┌─ The input

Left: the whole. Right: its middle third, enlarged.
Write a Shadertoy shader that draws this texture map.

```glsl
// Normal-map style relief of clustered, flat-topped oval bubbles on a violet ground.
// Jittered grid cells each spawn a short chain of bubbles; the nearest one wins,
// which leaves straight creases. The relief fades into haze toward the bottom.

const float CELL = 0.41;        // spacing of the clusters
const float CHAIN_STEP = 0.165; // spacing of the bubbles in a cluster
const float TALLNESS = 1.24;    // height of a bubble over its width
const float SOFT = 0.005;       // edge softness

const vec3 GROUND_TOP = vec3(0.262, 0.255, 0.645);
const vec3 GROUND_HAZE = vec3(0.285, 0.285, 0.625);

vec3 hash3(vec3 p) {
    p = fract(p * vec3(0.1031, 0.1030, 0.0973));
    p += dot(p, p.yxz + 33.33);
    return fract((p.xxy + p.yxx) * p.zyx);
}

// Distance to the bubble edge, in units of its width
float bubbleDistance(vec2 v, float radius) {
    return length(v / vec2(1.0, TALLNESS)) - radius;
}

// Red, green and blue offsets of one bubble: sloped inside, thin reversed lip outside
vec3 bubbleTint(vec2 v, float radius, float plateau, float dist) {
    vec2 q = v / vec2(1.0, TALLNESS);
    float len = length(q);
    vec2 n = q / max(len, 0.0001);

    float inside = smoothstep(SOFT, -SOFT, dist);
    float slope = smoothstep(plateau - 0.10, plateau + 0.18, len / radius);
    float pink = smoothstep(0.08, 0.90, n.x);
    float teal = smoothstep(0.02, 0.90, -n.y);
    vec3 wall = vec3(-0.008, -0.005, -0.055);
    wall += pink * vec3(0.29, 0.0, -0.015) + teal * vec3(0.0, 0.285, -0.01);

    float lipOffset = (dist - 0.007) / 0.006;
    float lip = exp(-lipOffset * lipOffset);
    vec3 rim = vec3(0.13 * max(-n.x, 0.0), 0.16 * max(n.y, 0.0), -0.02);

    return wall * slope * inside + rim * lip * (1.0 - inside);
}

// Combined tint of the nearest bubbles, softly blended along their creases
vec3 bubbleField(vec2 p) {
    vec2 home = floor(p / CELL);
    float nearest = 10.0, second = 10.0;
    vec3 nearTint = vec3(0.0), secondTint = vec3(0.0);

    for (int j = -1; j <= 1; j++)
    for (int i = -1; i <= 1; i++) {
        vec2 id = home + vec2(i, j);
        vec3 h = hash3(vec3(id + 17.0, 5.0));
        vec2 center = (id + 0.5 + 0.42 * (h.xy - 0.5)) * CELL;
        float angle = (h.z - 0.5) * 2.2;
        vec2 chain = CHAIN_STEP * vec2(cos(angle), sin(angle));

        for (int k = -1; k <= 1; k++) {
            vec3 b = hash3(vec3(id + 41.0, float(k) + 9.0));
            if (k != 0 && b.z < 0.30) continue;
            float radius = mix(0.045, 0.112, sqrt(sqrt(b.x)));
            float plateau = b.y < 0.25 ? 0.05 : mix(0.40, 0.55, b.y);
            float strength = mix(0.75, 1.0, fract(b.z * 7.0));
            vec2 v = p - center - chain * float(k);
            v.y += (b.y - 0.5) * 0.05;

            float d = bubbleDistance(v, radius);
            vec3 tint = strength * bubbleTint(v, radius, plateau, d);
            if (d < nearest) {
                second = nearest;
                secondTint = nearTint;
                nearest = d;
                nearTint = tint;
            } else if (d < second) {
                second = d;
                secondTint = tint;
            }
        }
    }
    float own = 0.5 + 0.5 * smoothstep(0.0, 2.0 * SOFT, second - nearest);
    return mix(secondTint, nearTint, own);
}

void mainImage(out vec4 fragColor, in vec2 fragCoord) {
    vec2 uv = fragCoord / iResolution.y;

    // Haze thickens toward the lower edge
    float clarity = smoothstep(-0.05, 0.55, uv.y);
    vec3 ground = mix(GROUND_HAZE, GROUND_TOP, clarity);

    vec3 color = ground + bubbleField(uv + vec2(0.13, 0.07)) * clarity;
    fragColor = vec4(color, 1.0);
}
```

└─
┌─ The input

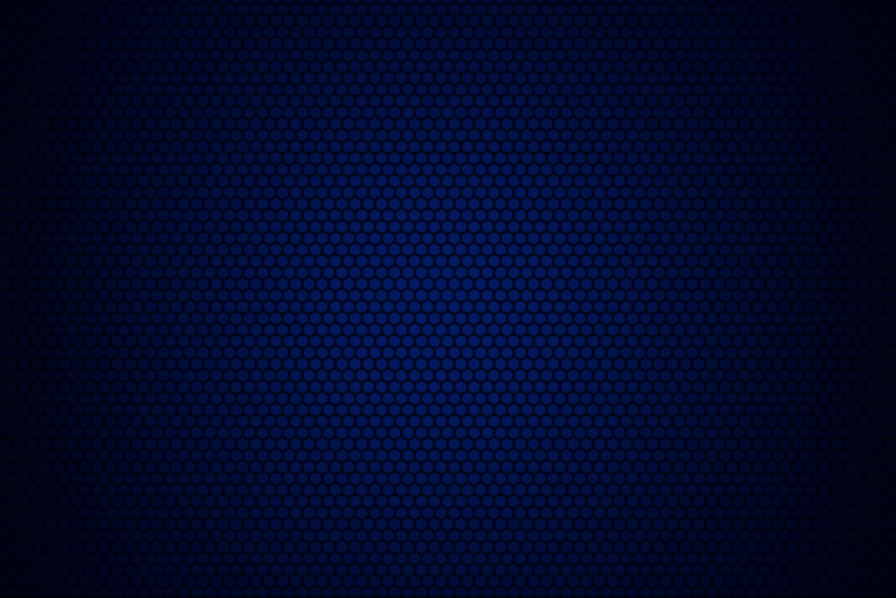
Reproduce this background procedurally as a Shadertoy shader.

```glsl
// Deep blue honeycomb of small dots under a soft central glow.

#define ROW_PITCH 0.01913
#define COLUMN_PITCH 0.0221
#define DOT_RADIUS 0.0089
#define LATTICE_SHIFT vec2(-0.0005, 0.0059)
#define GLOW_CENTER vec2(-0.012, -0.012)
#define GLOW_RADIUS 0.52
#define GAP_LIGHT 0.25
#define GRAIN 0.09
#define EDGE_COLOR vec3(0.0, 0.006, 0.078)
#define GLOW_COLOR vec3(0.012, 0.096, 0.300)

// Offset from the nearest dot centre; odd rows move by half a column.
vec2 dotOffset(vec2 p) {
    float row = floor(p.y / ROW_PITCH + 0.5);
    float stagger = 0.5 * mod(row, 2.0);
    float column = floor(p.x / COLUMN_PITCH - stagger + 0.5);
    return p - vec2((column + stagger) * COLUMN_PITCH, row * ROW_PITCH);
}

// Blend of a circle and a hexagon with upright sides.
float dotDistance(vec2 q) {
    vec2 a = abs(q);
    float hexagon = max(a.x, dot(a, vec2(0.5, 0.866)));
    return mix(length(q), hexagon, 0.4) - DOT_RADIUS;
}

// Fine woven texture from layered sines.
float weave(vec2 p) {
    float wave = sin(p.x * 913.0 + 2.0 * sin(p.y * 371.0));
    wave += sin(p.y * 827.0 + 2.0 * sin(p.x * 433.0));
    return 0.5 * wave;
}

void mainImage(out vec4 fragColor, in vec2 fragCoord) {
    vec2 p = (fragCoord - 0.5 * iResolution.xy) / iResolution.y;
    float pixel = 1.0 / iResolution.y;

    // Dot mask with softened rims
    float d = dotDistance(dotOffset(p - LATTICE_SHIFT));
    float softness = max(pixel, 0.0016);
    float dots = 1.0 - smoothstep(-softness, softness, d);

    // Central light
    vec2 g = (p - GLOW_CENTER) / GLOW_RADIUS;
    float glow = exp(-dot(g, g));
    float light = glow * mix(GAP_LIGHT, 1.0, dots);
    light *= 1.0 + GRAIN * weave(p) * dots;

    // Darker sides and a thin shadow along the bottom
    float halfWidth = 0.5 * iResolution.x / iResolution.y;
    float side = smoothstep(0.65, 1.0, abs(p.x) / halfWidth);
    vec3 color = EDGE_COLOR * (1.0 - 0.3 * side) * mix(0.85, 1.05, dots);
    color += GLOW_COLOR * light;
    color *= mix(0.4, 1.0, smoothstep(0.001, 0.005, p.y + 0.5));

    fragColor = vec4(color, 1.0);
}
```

└─
┌─ The input

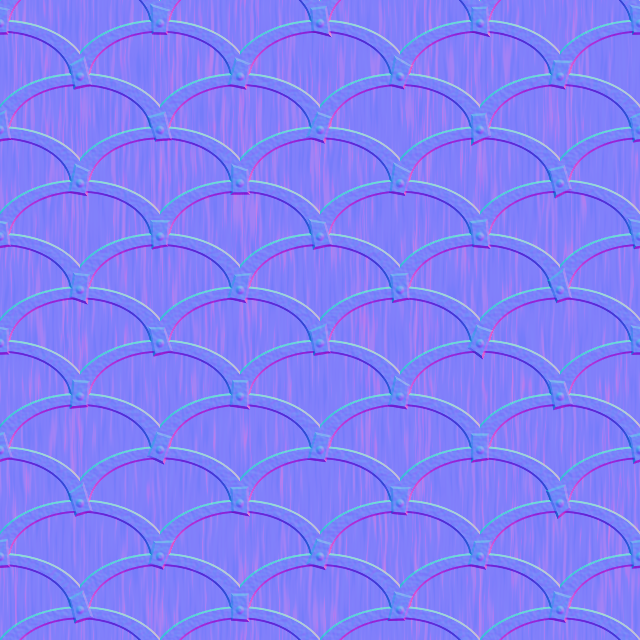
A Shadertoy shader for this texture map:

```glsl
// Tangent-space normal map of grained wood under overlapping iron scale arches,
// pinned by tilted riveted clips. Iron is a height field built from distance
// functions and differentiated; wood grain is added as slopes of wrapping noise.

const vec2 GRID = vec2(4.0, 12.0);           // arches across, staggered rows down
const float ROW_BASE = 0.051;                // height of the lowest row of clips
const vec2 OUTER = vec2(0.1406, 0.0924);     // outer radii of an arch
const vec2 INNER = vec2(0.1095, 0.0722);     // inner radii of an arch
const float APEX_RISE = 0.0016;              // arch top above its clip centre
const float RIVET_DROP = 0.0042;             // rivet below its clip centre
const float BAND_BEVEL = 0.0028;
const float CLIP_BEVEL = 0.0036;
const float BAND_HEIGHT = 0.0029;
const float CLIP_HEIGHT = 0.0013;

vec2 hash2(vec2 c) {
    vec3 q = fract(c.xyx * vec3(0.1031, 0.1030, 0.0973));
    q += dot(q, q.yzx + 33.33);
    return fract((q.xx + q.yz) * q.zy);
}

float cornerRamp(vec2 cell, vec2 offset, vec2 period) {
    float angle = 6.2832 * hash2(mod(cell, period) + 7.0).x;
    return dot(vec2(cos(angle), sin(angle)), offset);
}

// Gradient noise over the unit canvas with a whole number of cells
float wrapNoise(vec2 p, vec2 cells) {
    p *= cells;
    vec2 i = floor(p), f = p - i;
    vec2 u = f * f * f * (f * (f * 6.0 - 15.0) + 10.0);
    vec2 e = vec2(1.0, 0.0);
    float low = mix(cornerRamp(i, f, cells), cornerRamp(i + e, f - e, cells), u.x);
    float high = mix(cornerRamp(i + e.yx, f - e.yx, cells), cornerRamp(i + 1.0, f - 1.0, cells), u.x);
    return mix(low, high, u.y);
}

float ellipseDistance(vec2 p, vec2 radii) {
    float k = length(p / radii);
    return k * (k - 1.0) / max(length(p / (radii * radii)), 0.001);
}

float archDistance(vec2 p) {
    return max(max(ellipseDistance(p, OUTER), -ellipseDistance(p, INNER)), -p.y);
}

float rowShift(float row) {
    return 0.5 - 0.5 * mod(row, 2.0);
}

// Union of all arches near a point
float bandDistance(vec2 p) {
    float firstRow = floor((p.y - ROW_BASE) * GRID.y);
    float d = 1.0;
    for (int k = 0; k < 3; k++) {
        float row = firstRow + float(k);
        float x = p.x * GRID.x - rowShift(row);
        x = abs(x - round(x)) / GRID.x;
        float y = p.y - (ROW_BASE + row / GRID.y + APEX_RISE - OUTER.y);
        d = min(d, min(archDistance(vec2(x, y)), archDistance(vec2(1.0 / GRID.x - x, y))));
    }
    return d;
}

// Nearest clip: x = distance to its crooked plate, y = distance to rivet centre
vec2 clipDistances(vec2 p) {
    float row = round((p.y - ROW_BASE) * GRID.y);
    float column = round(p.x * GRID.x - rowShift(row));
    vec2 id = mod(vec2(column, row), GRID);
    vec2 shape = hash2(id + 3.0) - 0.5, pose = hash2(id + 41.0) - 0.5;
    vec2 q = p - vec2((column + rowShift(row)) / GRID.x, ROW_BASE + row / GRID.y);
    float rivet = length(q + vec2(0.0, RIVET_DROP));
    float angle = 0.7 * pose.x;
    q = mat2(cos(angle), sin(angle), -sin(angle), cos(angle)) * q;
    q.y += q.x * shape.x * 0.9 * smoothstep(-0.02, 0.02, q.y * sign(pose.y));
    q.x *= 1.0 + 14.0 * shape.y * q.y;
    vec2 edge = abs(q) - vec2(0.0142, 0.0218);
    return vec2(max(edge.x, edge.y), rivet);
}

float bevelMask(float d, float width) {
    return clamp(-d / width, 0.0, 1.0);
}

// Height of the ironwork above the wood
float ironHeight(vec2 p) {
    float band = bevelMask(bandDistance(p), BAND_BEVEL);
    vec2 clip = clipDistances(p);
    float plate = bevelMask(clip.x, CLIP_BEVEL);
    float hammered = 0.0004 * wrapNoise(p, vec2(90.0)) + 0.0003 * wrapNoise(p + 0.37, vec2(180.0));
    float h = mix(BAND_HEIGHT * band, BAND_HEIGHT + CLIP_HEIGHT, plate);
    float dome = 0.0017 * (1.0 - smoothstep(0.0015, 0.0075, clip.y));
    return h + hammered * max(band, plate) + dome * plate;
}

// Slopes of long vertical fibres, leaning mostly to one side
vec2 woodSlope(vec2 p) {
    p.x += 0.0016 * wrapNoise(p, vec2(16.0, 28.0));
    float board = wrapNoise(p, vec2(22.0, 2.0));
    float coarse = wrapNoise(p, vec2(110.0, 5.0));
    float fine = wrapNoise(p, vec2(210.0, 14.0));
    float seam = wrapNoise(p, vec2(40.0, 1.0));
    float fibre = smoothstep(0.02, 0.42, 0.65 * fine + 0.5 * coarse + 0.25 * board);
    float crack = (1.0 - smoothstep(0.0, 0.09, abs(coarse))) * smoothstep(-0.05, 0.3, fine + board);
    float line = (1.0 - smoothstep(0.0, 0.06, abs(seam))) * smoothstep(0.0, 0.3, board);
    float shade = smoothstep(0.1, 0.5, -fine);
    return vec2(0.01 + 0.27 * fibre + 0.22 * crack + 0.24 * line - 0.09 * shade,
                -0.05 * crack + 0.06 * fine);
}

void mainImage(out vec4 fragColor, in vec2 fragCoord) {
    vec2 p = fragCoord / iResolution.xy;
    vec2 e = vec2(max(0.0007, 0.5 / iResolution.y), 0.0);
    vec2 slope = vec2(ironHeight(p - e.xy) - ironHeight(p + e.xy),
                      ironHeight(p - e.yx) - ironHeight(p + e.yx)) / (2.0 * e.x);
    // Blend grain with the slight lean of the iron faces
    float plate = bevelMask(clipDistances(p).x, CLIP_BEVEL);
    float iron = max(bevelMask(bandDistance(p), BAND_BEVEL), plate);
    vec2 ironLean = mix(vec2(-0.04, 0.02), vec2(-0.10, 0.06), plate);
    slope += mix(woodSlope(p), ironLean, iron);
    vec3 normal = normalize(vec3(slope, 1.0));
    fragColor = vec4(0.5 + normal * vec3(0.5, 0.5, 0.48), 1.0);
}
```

└─

Task prompt: Each line that contains the string "along" should be copied from the data above.

The completed task:
// Combined tint of the nearest bubbles, softly blended along their creases
    // Darker sides and a thin shadow along the bottom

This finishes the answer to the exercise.